What is expected:
The result should be an exact copy of the data, free of pictures.

Stored data entries:
=== Begin Enclosure ===

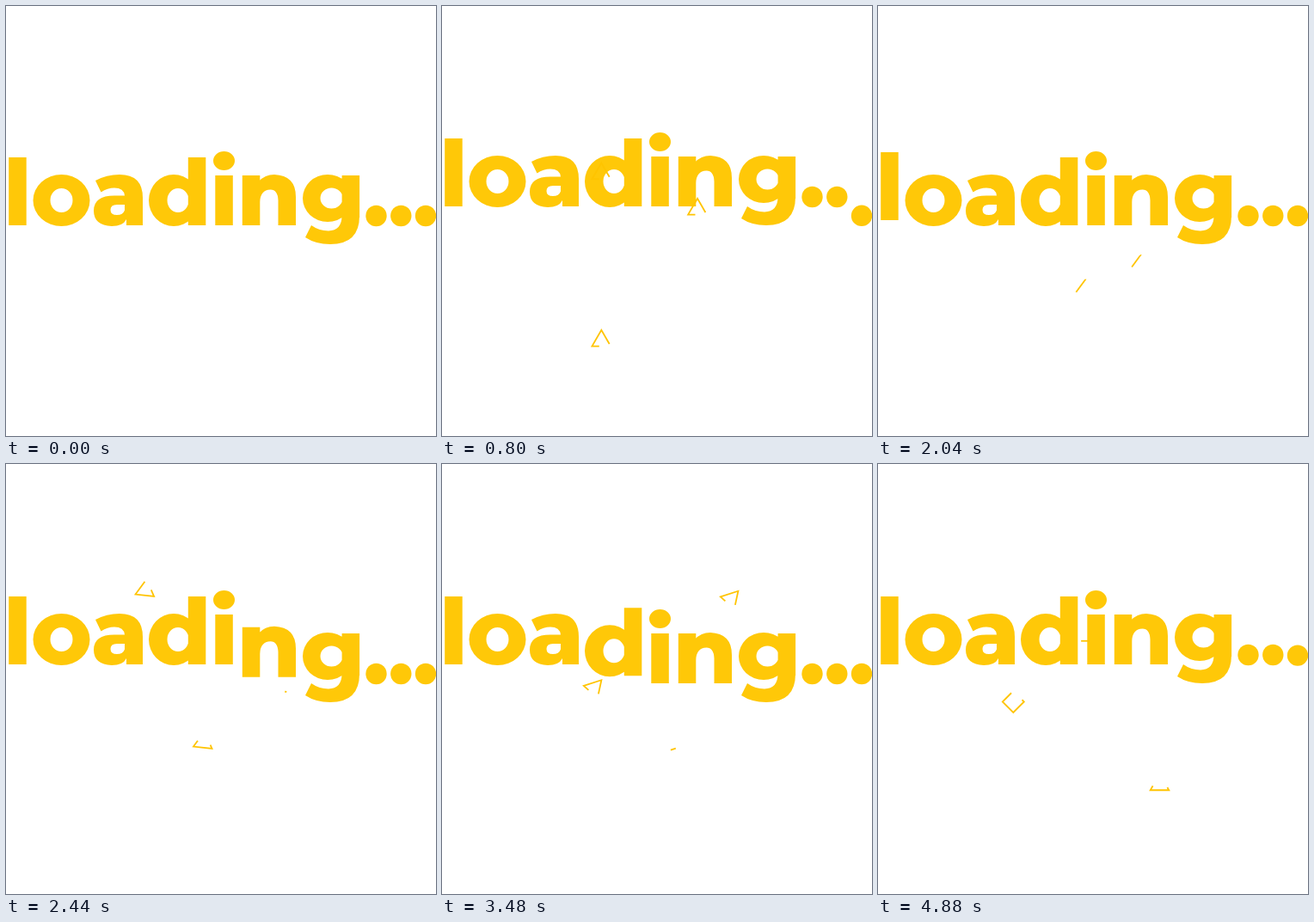
These frames come from a looping animation (500 by 500 pixels, 4.92 s). An HTML page:

```html
<!DOCTYPE html>
<html lang="en">
<head>
<meta charset="utf-8">
<title>loading...</title>
<style>
  html, body { margin: 0; width: 100%; height: 100%; overflow: hidden; background: #fff; }
  svg { display: block; width: 100%; height: 100%; }
  #word { fill: #ffc808; }
  #sparks { fill: none; stroke: #ffc400; stroke-width: 1.8; }
</style>
</head>
<body>
<svg viewBox="0 0 500 500" role="img" aria-label="loading...">
  <g id="word"></g>
  <g id="sparks"></g>
</svg>
<script>
const LOOP = 4920;
const SWEEP = 960, DELAY = 18, LIFT = 22, STEEP = 1.25;
const LIFE = 640, RADIUS = 12.5, TURNS = 2, TURN_TIME = 4800;

const clamp = v => Math.min(1, Math.max(0, v));
const smooth = v => v * v * (3 - 2 * v);

function add(parent, tag, attrs) {
  const el = document.createElementNS('http://www.w3.org/2000/svg', tag);
  for (const k in attrs) el.setAttribute(k, attrs[k]);
  return document.getElementById(parent).appendChild(el);
}

// Glyph parts: solid shapes run clockwise, holes the other way
const BASE = 255, STEM = 20.5;
const stem = (x, top, bottom = BASE) => `M${x},${top}h${STEM}V${bottom}h${-STEM}Z`;
const oval = (x, y, rx, ry, sweep = 1) =>
  `M${x - rx},${y}a${rx},${ry} 0 1 ${sweep} ${2 * rx},0a${rx},${ry} 0 1 ${sweep} ${-2 * rx},0Z`;
const hole = (x, y, rx, ry) => oval(x, y, rx, ry, 0);
const dot = x => oval(x, 244, 12.2, 12.2);

const letters = [
  stem(3.2, 176),
  oval(64.5, 226, 33, 30) + hole(64.5, 226, 13, 14),
  'M104,203Q117,196 132,196Q159,196 159,223V255H140V248Q136,256 123,256Q102,255 102,238' +
    'Q102,220.5 126,220.5H138Q137,211.5 126,211.5Q118,211.5 110.5,216.5Z' +
    'M138,231H129Q121.5,231 121.5,237Q121.5,243 129,243Q136,243 138,237.5Z',
  oval(195, 226, 29, 30) + hole(200, 226, 12.5, 14) + stem(211.8, 176),
  oval(253.5, 180, 12.5, 11) + stem(243.3, 197),
  stem(274.8, 197) + 'M294,204Q301,196 312,196Q337,197 337,222V255H316.5V226' +
    'Q316,213.5 307.5,213.5Q295.5,214 295.3,228H290Z',
  oval(374, 223.5, 29, 27.5) + hole(378.5, 223.5, 13, 12) + stem(390.6, 197, 246) +
    'M411,244Q411,277 377,277Q360,277 348,269L355,255Q364,261.5 375,261.5Q390.5,261 390.5,244Z',
  ...[430.5, 459.3, 488].map(dot)
].map(d => add('word', 'path', { d }));

// Where and when the little outlines appear: sides, birth, x, y
const sparks = [
  [3, 480, 185.3, 389.3], [3, 480, 297, 236.3], [3, 480, 185.3, 195],
  [3, 850, 250, 355], [4, 1070, 268, 175.5], [3, 1138, 104, 284],
  [3, 1473, 293.6, 295], [3, 1963, 229.4, 323.5], [3, 2150, 162, 146.5],
  [3, 2432, 320, 258], [4, 2600, 310, 124], [3, 2867, 275.5, 336],
  [3, 3090, 336, 157], [3, 3090, 177, 260.5], [4, 3500, 330, 343],
  [3, 3680, 382, 270.5], [4, 3808, 196.5, 331.5], [4, 4119, 199.5, 226],
  [4, 4560, 157.3, 276.5], [3, 4739, 327.5, 373], [3, 4839, 237, 199.5]
].map(([sides, birth, x, y]) => {
  const points = Array.from({ length: sides }, (_, i) => {
    const a = i * 2 * Math.PI / sides;
    return [RADIUS * Math.cos(a), RADIUS * Math.sin(a)];
  }).join(' ');
  return { el: add('sparks', 'polygon', { points, pathLength: 1 }), birth, x, y };
});

// Edge of the raised part of the word, in characters; it sweeps out and back
function edge(t) {
  const u = Math.max(0, t - DELAY) / SWEEP % 2;
  return letters.length * smooth(u < 1 ? u : 2 - u);
}

// All outlines share one rotation; each opens and closes along its path
function drawSpark({ el, birth, x, y }, t) {
  const u = (t - birth) / LIFE;
  const alive = u > 0 && u < 1;
  el.style.display = alive ? '' : 'none';
  if (!alive) return;
  const len = 0.75 * Math.sin(Math.PI * u);
  const angle = 360 * TURNS * clamp(t / TURN_TIME) - 90;
  el.setAttribute('transform', `translate(${x} ${y}) rotate(${angle})`);
  el.setAttribute('stroke-dasharray', `${len} 1`);
  el.setAttribute('stroke-dashoffset', 0.26 * len - 0.4);
}

function draw(t) {
  const e = edge(t);
  letters.forEach((el, i) => {
    const rise = clamp((e - i - 0.5) * STEEP + 0.5);
    el.setAttribute('transform', `translate(0 ${-LIFT * rise})`);
  });
  sparks.forEach(s => drawSpark(s, t));
}

const begin = performance.now();
function tick() {
  draw((performance.now() - begin) % LOOP);
  requestAnimationFrame(tick);
}
tick();
</script>
</body>
</html>
```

=== End Enclosure ===

Exercise output:
These frames come from a looping animation (500 by 500 pixels, 4.92 s). An HTML page:

```html
<!DOCTYPE html>
<html lang="en">
<head>
<meta charset="utf-8">
<title>loading...</title>
<style>
  html, body { margin: 0; width: 100%; height: 100%; overflow: hidden; background: #fff; }
  svg { display: block; width: 100%; height: 100%; }
  #word { fill: #ffc808; }
  #sparks { fill: none; stroke: #ffc400; stroke-width: 1.8; }
</style>
</head>
<body>
<svg viewBox="0 0 500 500" role="img" aria-label="loading...">
  <g id="word"></g>
  <g id="sparks"></g>
</svg>
<script>
const LOOP = 4920;
const SWEEP = 960, DELAY = 18, LIFT = 22, STEEP = 1.25;
const LIFE = 640, RADIUS = 12.5, TURNS = 2, TURN_TIME = 4800;

const clamp = v => Math.min(1, Math.max(0, v));
const smooth = v => v * v * (3 - 2 * v);

function add(parent, tag, attrs) {
  const el = document.createElementNS('http://www.w3.org/2000/svg', tag);
  for (const k in attrs) el.setAttribute(k, attrs[k]);
  return document.getElementById(parent).appendChild(el);
}

// Glyph parts: solid shapes run clockwise, holes the other way
const BASE = 255, STEM = 20.5;
const stem = (x, top, bottom = BASE) => `M${x},${top}h${STEM}V${bottom}h${-STEM}Z`;
const oval = (x, y, rx, ry, sweep = 1) =>
  `M${x - rx},${y}a${rx},${ry} 0 1 ${sweep} ${2 * rx},0a${rx},${ry} 0 1 ${sweep} ${-2 * rx},0Z`;
const hole = (x, y, rx, ry) => oval(x, y, rx, ry, 0);
const dot = x => oval(x, 244, 12.2, 12.2);

const letters = [
  stem(3.2, 176),
  oval(64.5, 226, 33, 30) + hole(64.5, 226, 13, 14),
  'M104,203Q117,196 132,196Q159,196 159,223V255H140V248Q136,256 123,256Q102,255 102,238' +
    'Q102,220.5 126,220.5H138Q137,211.5 126,211.5Q118,211.5 110.5,216.5Z' +
    'M138,231H129Q121.5,231 121.5,237Q121.5,243 129,243Q136,243 138,237.5Z',
  oval(195, 226, 29, 30) + hole(200, 226, 12.5, 14) + stem(211.8, 176),
  oval(253.5, 180, 12.5, 11) + stem(243.3, 197),
  stem(274.8, 197) + 'M294,204Q301,196 312,196Q337,197 337,222V255H316.5V226' +
    'Q316,213.5 307.5,213.5Q295.5,214 295.3,228H290Z',
  oval(374, 223.5, 29, 27.5) + hole(378.5, 223.5, 13, 12) + stem(390.6, 197, 246) +
    'M411,244Q411,277 377,277Q360,277 348,269L355,255Q364,261.5 375,261.5Q390.5,261 390.5,244Z',
  ...[430.5, 459.3, 488].map(dot)
].map(d => add('word', 'path', { d }));

// Where and when the little outlines appear: sides, birth, x, y
const sparks = [
  [3, 480, 185.3, 389.3], [3, 480, 297, 236.3], [3, 480, 185.3, 195],
  [3, 850, 250, 355], [4, 1070, 268, 175.5], [3, 1138, 104, 284],
  [3, 1473, 293.6, 295], [3, 1963, 229.4, 323.5], [3, 2150, 162, 146.5],
  [3, 2432, 320, 258], [4, 2600, 310, 124], [3, 2867, 275.5, 336],
  [3, 3090, 336, 157], [3, 3090, 177, 260.5], [4, 3500, 330, 343],
  [3, 3680, 382, 270.5], [4, 3808, 196.5, 331.5], [4, 4119, 199.5, 226],
  [4, 4560, 157.3, 276.5], [3, 4739, 327.5, 373], [3, 4839, 237, 199.5]
].map(([sides, birth, x, y]) => {
  const points = Array.from({ length: sides }, (_, i) => {
    const a = i * 2 * Math.PI / sides;
    return [RADIUS * Math.cos(a), RADIUS * Math.sin(a)];
  }).join(' ');
  return { el: add('sparks', 'polygon', { points, pathLength: 1 }), birth, x, y };
});

// Edge of the raised part of the word, in characters; it sweeps out and back
function edge(t) {
  const u = Math.max(0, t - DELAY) / SWEEP % 2;
  return letters.length * smooth(u < 1 ? u : 2 - u);
}

// All outlines share one rotation; each opens and closes along its path
function drawSpark({ el, birth, x, y }, t) {
  const u = (t - birth) / LIFE;
  const alive = u > 0 && u < 1;
  el.style.display = alive ? '' : 'none';
  if (!alive) return;
  const len = 0.75 * Math.sin(Math.PI * u);
  const angle = 360 * TURNS * clamp(t / TURN_TIME) - 90;
  el.setAttribute('transform', `translate(${x} ${y}) rotate(${angle})`);
  el.setAttribute('stroke-dasharray', `${len} 1`);
  el.setAttribute('stroke-dashoffset', 0.26 * len - 0.4);
}

function draw(t) {
  const e = edge(t);
  letters.forEach((el, i) => {
    const rise = clamp((e - i - 0.5) * STEEP + 0.5);
    el.setAttribute('transform', `translate(0 ${-LIFT * rise})`);
  });
  sparks.forEach(s => drawSpark(s, t));
}

const begin = performance.now();
function tick() {
  draw((performance.now() - begin) % LOOP);
  requestAnimationFrame(tick);
}
tick();
</script>
</body>
</html>
```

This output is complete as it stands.